Services & Policies - Spring 2003
Marketing publications emphasize consumer demand for 24x7 shopping
and customer services. Students often have body clocks that vary
greatly from those of us structured to operate in the nine to five
world of work. As we recall from our own undergraduate days, we
regularly started our papers in the hours when class, dinner, and
socializing were complete. This often meant somewhere between the
hours of midnight and 7 A.M. Although the Weinberg Library prides
itself in extensive service hours for its public service desks (until
11:30 P.M. most nights), this does not always coincide with the
needs of the student patrons who may want information at 3 A.M.
Although students may now submit an email question to the "Ask
a Librarian" box on the Library's Electronic Indexes
page, the turn around time varies, averaging four to eight hours
and is limited to the traditional email functionality. QuestionPoint
adds another dimension of service to the Weinberg Library's
resources and offers the possibility of asking a "live"
reference question via chat beyond that midnight hour.
The QuestionPoint Service, now a link off the Library's homepage,
will allow patrons to submit questions to qualified reference staff
in libraries around the world at any time of the day or night. The
question is automatically routed to an available staff member in
the Weinberg Library (during regular operating hours) or to another
library that participates in the Global Reference Network if it
is asked after nor
mal operating hours of the Weinberg Library.
QuestionPoint is a service that was developed by the Library of
Congress and OCLC Online Computer Library Center. QuestionPoint
helps libraries work together to provide authoritative answers to
reference questions. If staff at the Weinberg Library is unable
or unavailable to answer it, the question can be sent to experts
at another library,
even if those experts are across the country
or around the world. Ninety-five U.S. libraries are currently participating
in the program and over 100 libraries outside of the U.S. have signed
on as well. If, for example, a student at the University of Scranton
has a detailed question about New Zealand, they could actually get
an answer from an expert in New Zealand.
Public Services staff
recently completed an all-day training session
on QuestionPoint. Weinberg librarians were given an overview of
the service, and then participated in hands-on chat, traditional
email reference, and the opportunity to read the questions that
had been answered and logged onto the system since its inception.
They also learned how to create their own knowledge base so that
frequently asked questions (often the type of
question from repeat
assignments) can be stored on a server and consulted when the need
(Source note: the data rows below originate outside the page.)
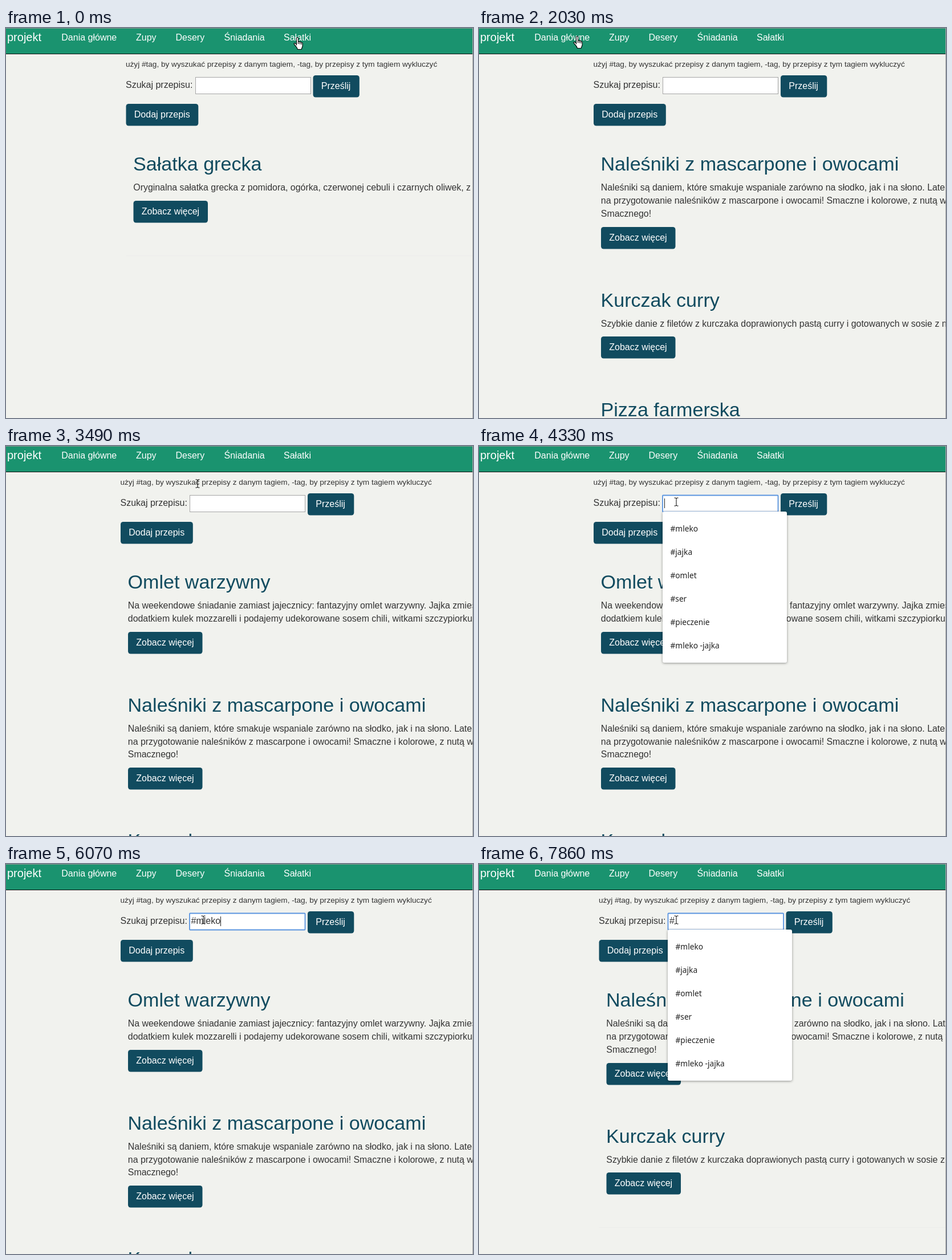
Recreate the animation shown at these times as an HTML page. Size 819 by 684 pixels, loop 8000 ms.

```html
<!DOCTYPE html>
<html lang="pl">
<head>
<meta charset="utf-8">
<title>Przepisy</title>
<style>
  html, body { margin: 0; width: 100%; height: 100%; overflow: hidden; background: #f1f2ee; }
  svg { display: block; }
  text { font: 16px "Liberation Sans", Arial, sans-serif; fill: #333; }
  .light { fill: #fff; }
  .brand { font-size: 20px; }
  .hint { font-size: 13.6px; }
  .title { font-size: 34.1px; fill: #114b5f; }
  .about { font-size: 15.9px; }
  .option { font: 500 13.7px "Noto Sans", "Open Sans", sans-serif; fill: #222; }
  .list { fill: #fff; filter: drop-shadow(0 1px 2px rgba(0, 0, 0, .4)); }
  .hand, .arrow { fill: #fff; stroke: #000; stroke-width: 1.1; stroke-linejoin: round; }
  .beam { fill: none; stroke: #000; }
</style>
</head>
<body>
<svg width="819" height="684" viewBox="0 0 819 684">
  <g id="page"></g>
  <g id="cursor"></g>
</svg>
<script>
const LOOP = 8000;
const LINE = 22.86;

const recipes = {
  greek: ["Sałatka grecka",
    "Oryginalna sałatka grecka z pomidora, ogórka, czerwonej cebuli i czarnych oliwek, z"],
  soup: ["Zupa pomidorowa",
    "Tradycyjna zupa pomidorowa na bulionie z warzyw, podawana z makaronem i świeżą bazylią"],
  pancakes: ["Naleśniki z mascarpone i owocami",
    "Naleśniki są daniem, które smakuje wspaniale zarówno na słodko, jak i na słono. Latem",
    "na przygotowanie naleśników z mascarpone i owocami! Smaczne i kolorowe, z nutą wanilii",
    "Smacznego!"],
  curry: ["Kurczak curry",
    "Szybkie danie z filetów z kurczaka doprawionych pastą curry i gotowanych w sosie z mleka"],
  pizza: ["Pizza farmerska", ""],
  apples: ["Pieczone jabłka",
    "Pieczone jabłka z aromatyczną bezą z kisielem o smaku cytrynowym oraz farszem z wiśni",
    "elegancki deser, idealny na jesienne podwieczorki. Upieczone jabłka możemy udekorować",
    "cynamonem."],
  cheesecake: ["Sernik z karmelem i orzechami",
    "Sernik z karmelem i orzechami to doskonały pomysł na słodkie i nieco inne niż zazwyczaj",
    "idealnie podczas świątecznych dni. Połączenie sera z masą krówkową, Budyniem o smaku",
    "miłośnicy intensywnego, słodkiego smaku. Sprawdź nasz przepis na sernik z karmelem"],
  omelette: ["Omlet warzywny",
    "Na weekendowe śniadanie zamiast jajecznicy: fantazyjny omlet warzywny. Jajka zmieszane",
    "dodatkiem kulek mozzarelli i podajemy udekorowane sosem chili, witkami szczypiorku"],
};

// Pages tall enough to scroll sit further left.
const pages = {
  salads: [210.5, "greek"],
  soups: [210.5, "soup"],
  mains: [201, "pancakes", "curry", "pizza"],
  desserts: [201, "apples", "cheesecake"],
  home: [201, "omelette", "pancakes", "curry"],
  results: [210.5, "pancakes", "curry"],
};

const recent = ["#mleko", "#jajka", "#omlet", "#ser", "#pieczenie", "#mleko -jajka"];
const milk = ["#mleko", "#mleko -jajka", "#mleko jajka", "#mleko -kurczak", "#mleko #kurczak"];

// start, page, typed text (null = not focused), suggestions
const states = [
  [0, "salads", null, []],
  [790, "soups", null, []],
  [2030, "mains", null, []],
  [2650, "desserts", null, []],
  [3100, "home", null, []],
  [4190, "home", "", []],
  [4320, "home", "", recent],
  [4450, "home", "#", recent],
  [4980, "home", "#m", milk],
  [5250, "home", "#ml", milk],
  [5550, "home", "#mle", milk],
  [5700, "home", "#mlek", milk],
  [5830, "home", "#mleko", milk],
  [6070, "home", "#mleko", []],
  [6190, "results", null, []],
  [6900, "results", "", recent],
  [7300, "results", "#", recent],
];

// first step, last step, number of steps, end x, end y
const moves = [
  [120, 510, 4, 253, 2],
  [940, 1620, 5, 172, 14],
  [2180, 2500, 3, 322, 14],
  [2850, 2850, 1, 222, 17],
  [2970, 2970, 1, 11, 7],
  [3230, 3490, 3, 336, 66],
  [3640, 4040, 4, 346, 98],
];

const shapes = {
  hand: `<g class="hand" transform="translate(-7)">
    <path d="M5.5 14V2a1.5 1.5 0 0 1 3 0V8q2-1 2.7.6 2-.7 2.6.7 2.2-.3 2.2 1.7V16q-1 3-2 5.5H7.5
      Q6.5 18 3 14.5.2 11.5 1.5 10.8 3 10 5.5 13Z"/>
    <path d="M8.5 8v4M11.2 9v3.5M13.8 10v3"/></g>`,
  arrow: `<path class="arrow" d="M.5.5v16l3.7-3.5 2.5 5.7 2.5-1-2.5-5.7h5.2Z"/>`,
  beam: `<path class="beam" d="M-3.5-7h2.5l1 1 1-1h2.5M0-6v12M-3.5 7h2.5l1-1 1 1h2.5"/>`,
};

const text = (x, y, s, cls = "") => `<text x="${x}" y="${y}" class="${cls}">${s}</text>`;
const rect = (x, y, w, h, fill, extra = "") =>
  `<rect x="${x}" y="${y}" width="${w}" height="${h}" fill="${fill}" ${extra}/>`;
const button = (x, y, w, label) =>
  rect(x, y, w, 38.57, "#114b5f", 'rx="4.5"') + text(x + 14.3, y + 24, label, "light");

const measure = document.createElement("canvas").getContext("2d");
measure.font = '16px "Liberation Sans", Arial, sans-serif';

function nav() {
  const links = [["Dania główne", 97.3], ["Zupy", 228], ["Desery", 297.5],
    ["Śniadania", 382.5], ["Sałatki", 487]];
  return rect(0, 0, 819, 45, "#1a936f") + rect(0, 45, 819, 1, "#101010") +
    rect(0, 0, 819, 1, "#84948e") + text(2, 23, "projekt", "light brand") +
    links.map(([label, x]) => text(x, 22, label, "light")).join("");
}

function recipe([title, ...lines], x, y) {
  const buttonY = Math.round(y + 30 + LINE * lines.length);
  return text(x - .5, y, title, "title") +
    lines.map((s, i) => text(x - .2, Math.round(y + 35 + i * LINE), s, "about")).join("") +
    button(x, buttonY, 130.5, "Zobacz więcej");
}

function searchBox(x, typed, caret) {
  const focused = typed !== null;
  let out = focused
    ? rect(x, 86.5, 202.5, 29, "#fff", 'rx="1" stroke="#5b95e0" stroke-width="1.8"')
    : rect(Math.round(x) + .5, 86.5, 202, 29, "#fff", 'stroke="#a6a6a6"');
  if (focused) {
    out += text(x + 2.5, 105, typed);
    if (caret) out += rect(Math.round(x + 2.5 + measure.measureText(typed).width), 92, 1, 17, "#222");
  }
  return out;
}

function suggestions(x, items) {
  if (!items.length) return "";
  return rect(x, 115, 218, 19 + 41 * items.length, "#fff", 'rx="3" class="list"') +
    items.map((s, i) => text(x + 13.5, 150 + 41 * i, s, "option")).join("");
}

function drawPage([, page, typed, items], caret) {
  const [x, ...names] = pages[page];
  let y = 250;
  let out = nav() +
    text(x - .5, 68, "użyj #tag, by wyszukać przepisy z danym tagiem, -tag, by przepisy z tym tagiem wykluczyć", "hint") +
    text(x - .5, 105, "Szukaj przepisu:") +
    searchBox(x + 121, typed, caret) +
    button(x + 328, 83, 81.3, "Prześlij") +
    button(x, 133, 126.8, "Dodaj przepis");
  for (const name of names) {
    const item = recipes[name];
    out += recipe(item, x + 13, y);
    y += 170 + LINE * (item.length - 1);
  }
  return out + rect(x, Math.round(y - 44), 608, 1, "#ececeb") +
    suggestions(Math.floor(x + 121), items) + rect(818, 0, 1, 684, "#a5a5a5");
}

function cursorAt(t) {
  let x = 511, y = 16;
  for (const [start, end, steps, toX, toY] of moves) {
    if (t < start) break;
    const gap = (end - start) / (steps - 1 || 1) || 1;
    const k = Math.min(1, (Math.floor((t - start) / gap + 1e-6) + 1) / steps);
    x += (toX - x) * k;
    y += (toY - y) * k;
  }
  return [Math.round(x), Math.round(y)];
}

const pageNode = document.getElementById("page");
const cursorNode = document.getElementById("cursor");
let shownState, shownCaret, shownShape;

function frame() {
  const t = performance.now() % LOOP;
  const state = states.findLast(s => s[0] <= t);
  const caret = (t - state[0]) % 1000 < 530;
  if (state !== shownState || caret !== shownCaret) {
    pageNode.innerHTML = drawPage(state, caret);
    shownState = state;
    shownCaret = caret;
  }
  const [x, y] = cursorAt(t);
  const shape = y < 30 ? "hand" : y < 50 ? "arrow" : "beam";
  if (shape !== shownShape) cursorNode.innerHTML = shapes[shownShape = shape];
  cursorNode.setAttribute("transform", `translate(${x} ${y})`);
  requestAnimationFrame(frame);
}
frame();
</script>
</body>
</html>
```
arises. Although the Weinberg Library has signed on to the QuestionPoint
service, we expect that the Spring 2003 semester will serve as trial
and error, with some fine tuning to tailor the system for individual
needs. Some of the enhancements that will be available in the future
are application sharing (where the reference librarian will be able
to "push the page" onto the user's pc and demonstrate
the proper searching techniques) and streaming video, where the
reference librarian will be able to interact more fully with the
patron asking the question.
Look for more detailed information and location of the QuestionPoint
logon on the Royal News during the upcoming months.
Question Point Expands Online Reference Service